Date of Award
Master of Arts (MA)
Susan McMahon, PhD
Kathryn Grant, PhD
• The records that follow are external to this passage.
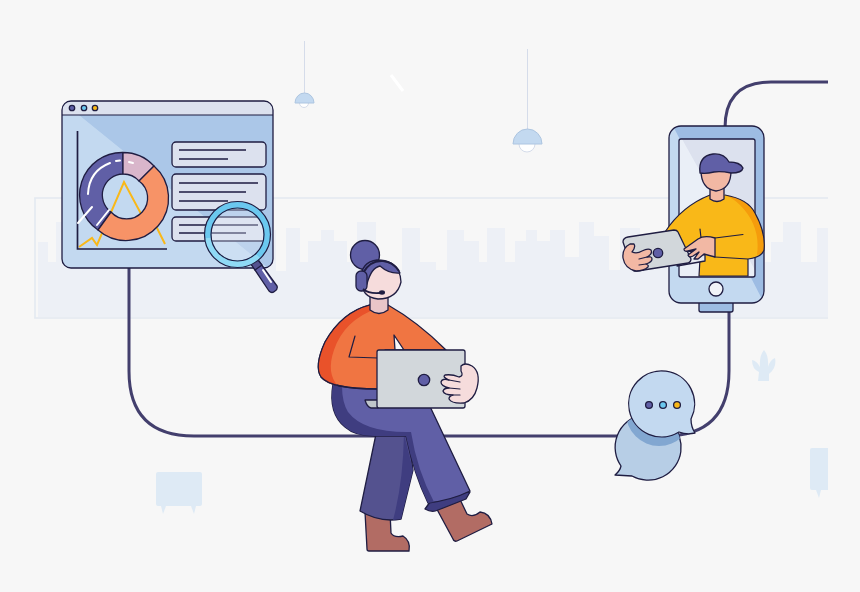
<!DOCTYPE html>
<html lang="en">
<head>
<meta charset="utf-8">
<title>Remote support illustration</title>
<style>
:root {
  --paper: #f7f7f7; --ink: #1f1d42; --cable: #433f6d;
  --mist: #edf0f6; --mist-line: #e3e9f1; --ice: #deeaf5;
  --sky: #c3d9f0; --sky-mid: #abc7e8; --sky-deep: #9dbce3; --panel: #dce1ee;
  --violet: #605fa6; --violet-mid: #54528f; --violet-dark: #3f3d80;
  --orange: #f07542; --orange-dark: #e9522a; --peach: #f79367; --pink: #d9b6cb;
  --yellow: #f9b818; --amber: #f59c0c; --cyan: #6bc8ef; --cyan-light: #8fdaf5;
  --skin: #f6dcdc; --skin-warm: #f2b8a4; --boot: #b26c64; --metal: #d2d7db;
}
html, body { margin: 0; background: var(--paper); overflow: hidden; }
svg { display: block; width: 860px; height: 592px; }
.outlined { stroke: var(--ink); stroke-width: 1.3; stroke-linejoin: round; stroke-linecap: round; }
.line { fill: none; stroke: var(--ink); stroke-width: 1.2; stroke-linecap: round; stroke-linejoin: round; }
.cable { fill: none; stroke: var(--cable); stroke-width: 3; }
.text-lines { fill: none; stroke: var(--ink); stroke-width: 1.7; }
.shine { fill: none; stroke: #fff; stroke-width: 2; stroke-linecap: round; }
.trend { fill: none; stroke: var(--yellow); stroke-width: 2; }
</style>
</head>
<body>
<svg viewBox="0 0 860 592" role="img" aria-label="Support agent with a laptop connected by a cable to an analytics window and a phone">
  <defs>
    <clipPath id="window-clip"><rect x="62" y="101" width="211" height="167" rx="9"/></clipPath>
    <clipPath id="phone-clip"><rect x="669" y="126" width="95" height="177" rx="12"/></clipPath>
    <clipPath id="screen-clip"><rect x="679" y="139" width="76" height="138" rx="2"/></clipPath>
    <clipPath id="bubble-clip"><path d="M621 466A33 33 0 1 1 632 476L615 475Q620 471 621 466Z"/></clipPath>
  </defs>
  <rect width="860" height="592" fill="var(--paper)"/>

  <g id="city-window">
    <path fill="var(--mist)" d="M38 317V242H48V262H56V222H75V240H96V230H120V245H140V226H160V240H180V228H200V242H225V230H250V245H274V230H276V271H286V228H300V262H308V241H321V230H334V241H347V262H357V222H376V262H389V270H402V228H420V262H436V270H447V230H464V241H479V262H487V228H505V262H515V241H526V230H537V241H550V230H565V257H579V222H594V236H609V270H620V228H640V262H655V240H670V226H765V262H771V242H783V222H801V262H817V228H828V317Z"/>
    <path d="M828 198H35V318H828" fill="none" stroke="var(--mist-line)" stroke-width="1.6"/>
  </g>

  <g id="lamps" fill="none" stroke="#d5dcea">
    <path d="M304.500 41V94M527.500 49V130"/>
    <circle cx="304" cy="103" r="4.500" fill="#fff"/>
    <path d="M295 103A9.500 10 0 0 1 314 103Z" fill="var(--sky)" stroke="#adc5e0"/>
    <circle cx="527" cy="144" r="8" fill="#fff"/>
    <path d="M513 144A14.500 15 0 0 1 542 144Z" fill="var(--sky)" stroke="#adc5e0"/>
    <path d="M391 75L403 91" stroke="#fff" stroke-width="3"/>
  </g>

  <g id="room-details" fill="var(--ice)">
    <path d="M158 472H200Q202 472 202 474V504Q202 506 200 506H196L194 514L191 506H166L163 514L161 506H158Q156 506 156 504V474Q156 472 158 472Z"/>
    <path d="M828 448H812Q810 448 810 450V488Q810 490 812 490H816L819 498L821 490H828Z"/>
    <path d="M758 381L759 372Q752 369 752 360Q757 361 760 367Q759 356 764 350Q769 356 768 367Q770 360 775 358Q777 368 769 374V381Z"/>
  </g>

  <g id="cables" class="cable">
    <path d="M129 267V371Q129 436 194 436H664Q729 436 729 371V308"/>
    <path d="M725 128Q725 82 771 82H828"/>
  </g>

  <g id="analytics-window">
    <g clip-path="url(#window-clip)">
      <rect x="62" y="101" width="211" height="167" fill="var(--sky)"/>
      <path d="M79 115H273V268H268Z" fill="var(--sky-mid)"/>
      <rect x="62" y="101" width="211" height="14" fill="var(--panel)"/>
      <path class="line" d="M62 115H273"/>
    </g>
    <rect class="outlined" x="62" y="101" width="211" height="167" rx="9" fill="none"/>
    <g class="outlined">
      <circle cx="72" cy="108" r="2.700" fill="var(--violet)"/>
      <circle cx="84" cy="108" r="2.700" fill="var(--cyan)"/>
      <circle cx="95" cy="108" r="2.700" fill="var(--yellow)"/>
    </g>
    <g id="report-cards">
      <g class="outlined" fill="var(--panel)">
        <rect x="172" y="142" width="94" height="25" rx="4"/>
        <rect x="172" y="174" width="94" height="36" rx="4"/>
        <rect x="172" y="217" width="94" height="24" rx="4"/>
      </g>
      <path class="text-lines" d="M179 150H246M179 159H228M179 183H258M179 192H246M179 201H228M179 225H258M179 233H246"/>
    </g>
    <g id="chart">
      <path class="trend" d="M79 247L92 238L97 245L124 182L147 225L153 220L165 244"/>
      <path class="text-lines" d="M77.500 131V249H167"/>
      <g class="outlined">
        <path fill="var(--violet)" d="M98 230A42.500 42.500 0 0 1 123 152.500V174A21 21 0 0 0 111 212Z"/>
        <path fill="var(--pink)" d="M123 152.500A42.500 42.500 0 0 1 154 166L139 181A21 21 0 0 0 123 174Z"/>
        <path fill="var(--peach)" d="M154 166A42.500 42.500 0 1 1 98 230L111 212A21 21 0 1 0 139 181Z"/>
      </g>
      <path class="shine" d="M88 194Q89 171 110 163M116 161L120 160.500M129 162L133 163M78 223L92 207M97 225L109 210"/>
    </g>
    <g id="magnifier">
      <path class="outlined" fill="var(--violet)" d="M251 264L258 260L277 286Q278 289 275 291Q272 294 269 291Z"/>
      <path class="outlined" fill="var(--violet-mid)" d="M251 264L258 260L262 265L255 270Z"/>
      <path class="shine" d="M263 270L271 282"/>
      <circle cx="237.500" cy="234" r="29" fill="#dce9f5" fill-opacity=".35"/>
      <circle cx="237.500" cy="234.500" r="29.500" fill="none" stroke="var(--cyan)" stroke-width="7"/>
      <path d="M208 238A29.500 29.500 0 0 0 258 256" fill="none" stroke="var(--cyan-light)" stroke-width="7"/>
      <circle class="line" cx="237.500" cy="234.500" r="33"/>
      <circle class="line" cx="237.500" cy="234.500" r="26.500"/>
    </g>
  </g>

  <g id="phone">
    <rect class="outlined" x="699" y="301" width="34" height="11" rx="2" fill="var(--sky-deep)"/>
    <g clip-path="url(#phone-clip)">
      <rect x="669" y="126" width="95" height="177" fill="var(--sky)"/>
      <path d="M673 126H764V303Z" fill="var(--sky-deep)"/>
      <path d="M669 276H748L764 303H669Z" fill="var(--sky)"/>
    </g>
    <rect class="outlined" x="669" y="126" width="95" height="177" rx="12" fill="none" stroke-width="1.600"/>
    <g clip-path="url(#screen-clip)">
      <rect x="679" y="139" width="76" height="138" fill="#eaeff7"/>
      <path d="M682 139H755V270Z" fill="var(--panel)"/>
    </g>
    <rect class="outlined" x="679" y="139" width="76" height="138" rx="2" fill="none"/>
    <circle class="outlined" cx="716" cy="289" r="7" fill="#f0f3f8"/>

    <g id="caller">
      <path fill="var(--yellow)" d="M710 195Q682 206 665 232L688 254L701 238L699 276H748V259Q762 257 764 250Q766 233 755 213Q748 199 725 195Z"/>
      <path fill="var(--amber)" d="M725 195Q748 199 755 213Q766 233 764 250Q763 254 757 255Q761 226 740 205Q734 199 725 195Z"/>
      <path class="line" d="M710 195Q682 206 665 232M725 195Q748 199 755 213Q766 233 764 250Q762 257 748 259L715 257M748 259V276H699L700 259M701 238L700 229M715 238L743 234.500"/>
      <path class="outlined" fill="var(--skin-warm)" d="M710 185V199Q717 204 724 199V184Z"/>
      <path class="outlined" fill="var(--skin-warm)" d="M701 170Q701 189 716 191Q731 189 731 171L729 165H704Z"/>
      <path class="outlined" fill="var(--violet)" d="M700 173Q698 156 713 154Q724 153 729 162Q740 162 743 168Q742 173 731 173Q721 171 714 172Q706 174 700 173Z"/>
      <path class="outlined" fill="#e6e9ef" d="M677 266L705 261V255L684 250Z"/>
      <path class="outlined" fill="var(--metal)" d="M628 237L674 230Q677 230 678 232L691 259Q691 262 688 263L637 271Q633 272 632 268L623 242Q623 238 628 237Z"/>
      <circle class="outlined" cx="658" cy="253" r="4.700" fill="var(--violet)"/>
      <path class="outlined" fill="var(--skin-warm)" d="M715 238Q704 235 698 239L684 249Q684 252 688 251L696 249L688 255Q689 258 693 256L699 252L694 259L698 259L704 254L715 257Z"/>
      <path class="outlined" fill="var(--skin-warm)" d="M630 244Q622 248 623 258Q625 269 636 271Q644 271 648 267Q649 265 646 264Q652 262 652 259Q652 256 647 257Q653 254 651 250Q648 248 642 251Q637 254 632 252Q636 247 634 244Z"/>
      <path class="line" d="M646 264L639 265M647 257L639 259"/>
    </g>
  </g>

  <g id="chat-bubbles">
    <path class="outlined" fill="#b7cee6" stroke-width="1.600" d="M621 466A33 33 0 1 1 632 476L615 475Q620 471 621 466Z"/>
    <circle cx="659" cy="413" r="33" fill="#82a7d1" clip-path="url(#bubble-clip)"/>
    <path class="outlined" fill="var(--sky)" stroke-width="1.600" d="M679 432A33 33 0 1 1 691 419Q691 427 695 433Q687 435 679 432Z"/>
    <g class="outlined">
      <circle cx="649" cy="405" r="3.400" fill="var(--violet)"/>
      <circle cx="663" cy="405" r="3.400" fill="var(--cyan)"/>
      <circle cx="677" cy="405" r="3.400" fill="var(--yellow)"/>
    </g>
  </g>

  <g id="agent">
    <g id="boots" class="outlined" fill="var(--boot)">
      <path d="M365 512L367 549Q367 551 369 551H409Q411 541 403 536Q394 538 391 533L390 512Z"/>
      <path d="M433 502L453 539Q454 542 457 541L492 524Q490 513 480 512Q473 518 467 514L456 491Z"/>
    </g>
    <g id="legs">
      <path class="outlined" fill="var(--violet-mid)" d="M376 434L360 511Q380 523 401 519L413 470L408 434Z"/>
      <path fill="var(--violet-dark)" d="M404 434L413 470L401 519L393 520Q403 484 404 434Z"/>
      <path class="outlined" fill="var(--violet-dark)" d="M425 509Q432 513 438 510L466 499L470 492L435 495Z"/>
      <path class="outlined" fill="var(--violet)" d="M333 384Q328 413 345 427Q355 436 375 436H406Q414 474 428 503Q452 500 470 491L426 398L378 384Z"/>
      <path fill="var(--violet-dark)" d="M333 384Q328 413 345 427Q355 436 375 436H406Q414 474 428 503L434 502Q417 470 411 432Q364 433 348 412Q342 402 342 386Z"/>
    </g>
    <g id="sweater">
      <path class="outlined" fill="var(--orange)" d="M370 305Q342 312 325 342Q314 366 321 377Q331 389 378 389L385 350H446Q418 322 388 305Q379 310 370 305Z"/>
      <path fill="var(--orange-dark)" d="M370 305Q342 312 325 342Q314 366 321 377Q325 383 338 386Q326 373 334 350Q344 320 378 308Z"/>
      <path class="line" d="M370 305Q342 312 325 342Q314 366 321 377Q331 389 378 389M355 336L349 357L378 358"/>
      <path class="outlined" fill="#f7f7f7" d="M394 335L395 350H404Z"/>
    </g>
    <g id="head">
      <path class="outlined" fill="#e9c5c8" d="M370 294V310Q379 317 388 310V292Z"/>
      <circle class="outlined" cx="365" cy="255" r="14.500" fill="var(--violet)"/>
      <path class="outlined" fill="var(--skin)" d="M362 281Q361 297 378 299Q397 299 401 282Q401 270 391 264H368Z"/>
      <path class="outlined" fill="var(--violet)" d="M361 279Q361 262 377 260Q394 260 400 273Q389 274 380 266Q371 268 367 284Z"/>
      <path d="M363 273Q370 260 383 261Q393 262 399 271" fill="none" stroke="var(--ink)" stroke-width="2"/>
      <rect class="outlined" x="356" y="271" width="11" height="20" rx="5" fill="var(--violet)"/>
      <path d="M363 289Q369 294 380 293" fill="none" stroke="var(--ink)" stroke-width="1.800"/>
      <ellipse cx="382" cy="292.500" rx="3" ry="2.200" fill="var(--ink)"/>
    </g>
    <g id="laptop">
      <path class="outlined" fill="#c0c6cb" d="M365 400H378V408H371Q367 407 365 400Z"/>
      <rect class="outlined" x="377" y="350" width="88" height="58" rx="2" fill="var(--metal)"/>
      <circle class="outlined" cx="424" cy="380" r="5.700" fill="var(--violet)"/>
      <path class="outlined" fill="var(--skin)" d="M461 366Q465 362 472 366Q481 372 477 388Q474 400 464 403Q452 404 449 399Q449 396 453 395Q444 395 443 391Q444 388 449 388Q441 386 441 382Q442 378 449 380Q442 377 445 375Q452 374 459 377Q464 376 461 371Z"/>
      <path class="line" d="M449 380L460 382M449 388L460 389M453 395L460 395"/>
    </g>
  </g>
</svg>
</body>
</html>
The effects of stressors during youth and adolescence have long been investigated as powerful experiences affecting adjustment and well-being. Stressful life events predict a range of psychological and physical outcomes, but their impact on adolescent self-perception has yet to be studied thoroughly. Adolescent strengths, such as ethnic identity, may serve as protection from threats and warrant exploration. Using resilience theory (Fergus & Zimmerman, 2005) and a stressor model of adolescent development (Grant et al., 2003), this study examines the influence of ethnic identity in the relationship between youth stressful experiences and different types of self-perception (social competence, behavioral conduct, and global self-worth). Using multiple imputation and multiple linear regressions, this study examines longitudinal data from 140 Black, low-income youth ages 11-14. Results of this study indicate stressful life events are associated with behavioral conduct self-perception and ethnic identity is associated with global self-worth. In addition, individual aspects of ethnic identity, including ethnic identity behavior and other group orientation have unique impacts on self-perception outcomes. Ethnic identity and ethnic identity behavior were protective against the impact of stressful life events on behavioral conduct self-perception. Understanding the specific connections between youth stressors, ethnic identity, and self-perception for Black adolescents can provide insight into research, practice, and policy directions that rely on youth strengths to promote healthy outcomes.
Bare, Kailyn, "Black Adolescent Self-Perceptions: The Roles of Ethnic Identity and Stress Exposure" (2022). College of Science and Health Theses and Dissertations. 437.